:: About this task ::
Copy out, from the entries below, each line holding the string "ground".

:: Material shown ::
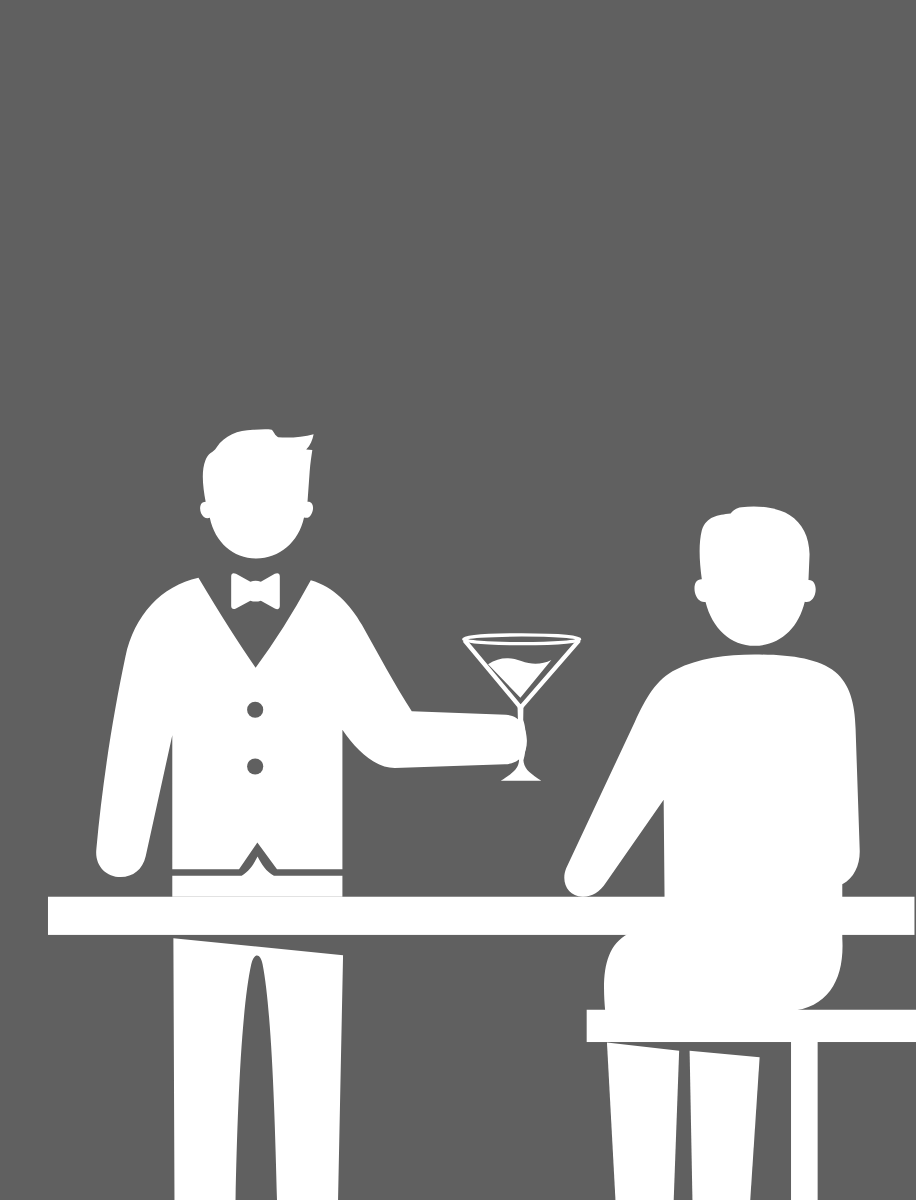
<!DOCTYPE html>
<html lang="en">
<head>
<meta charset="utf-8">
<title>Bartender serving a cocktail</title>
<style>
:root { --ground: #606060; --figure: #ffffff; }
html, body { margin: 0; padding: 0; overflow: hidden; background: var(--ground); }
.poster { display: block; width: 916px; height: 1200px; background: var(--ground); }
.figure { fill: var(--figure); }
.cutout { fill: var(--ground); }
.glass-line { fill: none; stroke: var(--figure); stroke-width: 2; stroke-linejoin: round; }
</style>
</head>
<body>
<svg class="poster" viewBox="0 0 420 550" preserveAspectRatio="none" role="img" aria-label="A bartender hands a martini across the bar to a seated guest">

  <g id="bartender" class="figure">
    <g id="bartender-head">
      <path d="M94.300 230 C93 223 92.200 216 94.200 211 C95.300 207.500 97.800 207.500 99.200 205.200 C103 199.500 109 197.200 116 197 C119.500 196.800 122.500 196.600 124.600 197 C125.600 198 126 199.600 127.600 200.400 C133 200.900 139 200.200 143.800 199 C143.300 201.800 142.300 204 140.400 206 L143.200 206.200 C142.800 209 142.300 212 142 216 L141 230 C143.600 229.800 144.200 233 142.800 235.600 C142 237.300 140.800 237.600 139.400 237.200 C137 248.500 128 256 117.500 256 C107 256 98.500 248.500 96.200 237.300 C94.600 237.900 93 237 92.200 235.200 C91.200 232.600 91.900 230 94.300 230 Z"/>
    </g>
    <path id="bow-tie" d="M106 264.200 C106 262.700 107 262.400 108.200 263 L114.800 266.600 Q117.200 265.800 119.600 266.600 L126 263 C127.300 262.400 128.300 262.800 128.300 264.200 V277.800 C128.300 279.200 127.200 279.600 126 278.900 L119.600 275.300 Q117.200 276.100 114.800 275.300 L108.200 278.900 C107 279.500 106 279.100 106 277.800 Z"/>
    <path id="vest-and-arms" d="M91 264.800 Q106 290 117.200 306 Q130 289 142.500 266 C153 269 160.500 277 166 286.500 C173 299 181 314 188.800 326 L232 327.600 C238 327.800 241.600 333 241.600 339.500 C241.600 346 238 350 231.500 350.300 L181 352 C172 352 163.500 344 157 334.500 V411 H79 V337 L66.800 392.500 C65.400 398.600 61 402 55.400 402 C48.300 402 43.300 396.500 44.200 389 C47 358 52 327 57.500 301 C61.500 282 74 268.500 91 264.800 Z"/>
    <path id="vest-hem" class="cutout" d="M78.500 398.400 H109.600 L118 386.200 L127 398.400 H157.500 V401.400 H125.600 C122 399.500 120 396.300 118.100 392.600 C116.200 396.300 114.200 399.500 110.800 401.400 H78.500 Z"/>
    <g id="vest-buttons" class="cutout">
      <circle cx="117" cy="325.300" r="3.700"/>
      <circle cx="117" cy="351.300" r="3.700"/>
    </g>
    <path id="bartender-trousers" d="M79.500 430 L157.300 437.800 L155 550 H127 C126 510 124.500 463 120.400 442 C119.400 436.600 116.400 436.600 115.200 442 C110.600 463 108.800 510 108 550 H80 Z"/>
  </g>

  <g id="martini">
    <path class="glass-line" d="M213 293.500 L238.700 324.300 L265.500 293.500"/>
    <ellipse class="glass-line" cx="239.200" cy="293" rx="26.600" ry="2" style="stroke-width:1.500"/>
    <path class="figure" d="M223.800 304.500 C229 301 234 301.200 239 303 C244 304.800 248.500 304.600 252.800 302.500 L238.600 319.800 Z"/>
    <path class="figure" d="M237.300 324 H240 L239.900 330 C241.400 334 241.700 343 240 348.500 C240.400 353 243.500 354.500 248.200 357.900 H229.600 C234.500 354.500 237.600 353 238 348.500 Z"/>
  </g>

  <g id="guest" class="figure">
    <path id="guest-head" d="M321.800 265.500 C320.600 257 320.300 249 321.800 243 C324 236.500 329 236 335 235.300 C336.200 233.800 337.800 232.700 340 232.500 C347 231.600 356 232.300 362 236 C368 239.800 371 246 371.200 254 L370.700 265.800 C373.500 265.600 374.600 269 373.700 272.300 C373 275 371 276.400 369 275.800 C366 288.500 357 296 346 296 C335 296 326.500 288 323.500 275.900 C321 276.300 319.200 274.300 318.600 271.500 C318 268 319 265.400 321.800 265.500 Z"/>
    <path id="guest-torso" d="M346 300 C362 300 375 301.700 383 308 C389.500 313.500 392 322 392.300 334 L394.200 390 C394.300 396.500 391.600 402.300 386.200 405.300 V430 C387.300 448 380.500 462 362 463.500 H277.500 C276 447 277 434 288 428 L304.700 411 L304.300 366.500 L277.800 404.600 C275 409 271 411.200 267 411 C260.500 410.800 257 404.500 259.600 398 L291 331 C296 320 301 311 310 306.800 C320 301.800 333 300 346 300 Z"/>
    <path id="guest-left-leg" d="M278.300 477.800 L311.400 481.600 L308.900 550 H282.200 Z"/>
    <path id="guest-right-leg" d="M316.200 481.600 L348.300 484.600 L344 550 H317.500 Z"/>
  </g>

  <g id="bar-furniture" class="figure">
    <rect id="bar-counter" x="22" y="411" width="397.300" height="17.500"/>
    <rect id="stool-seat" x="269" y="462.800" width="151" height="14.800"/>
    <rect id="stool-post" x="362.700" y="477" width="12.200" height="73"/>
  </g>
</svg>
</body>
</html>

:: Answer box ::
:root { --ground: #606060; --figure: #ffffff; }
html, body { margin: 0; padding: 0; overflow: hidden; background: var(--ground); }
.poster { display: block; width: 916px; height: 1200px; background: var(--ground); }
.cutout { fill: var(--ground); }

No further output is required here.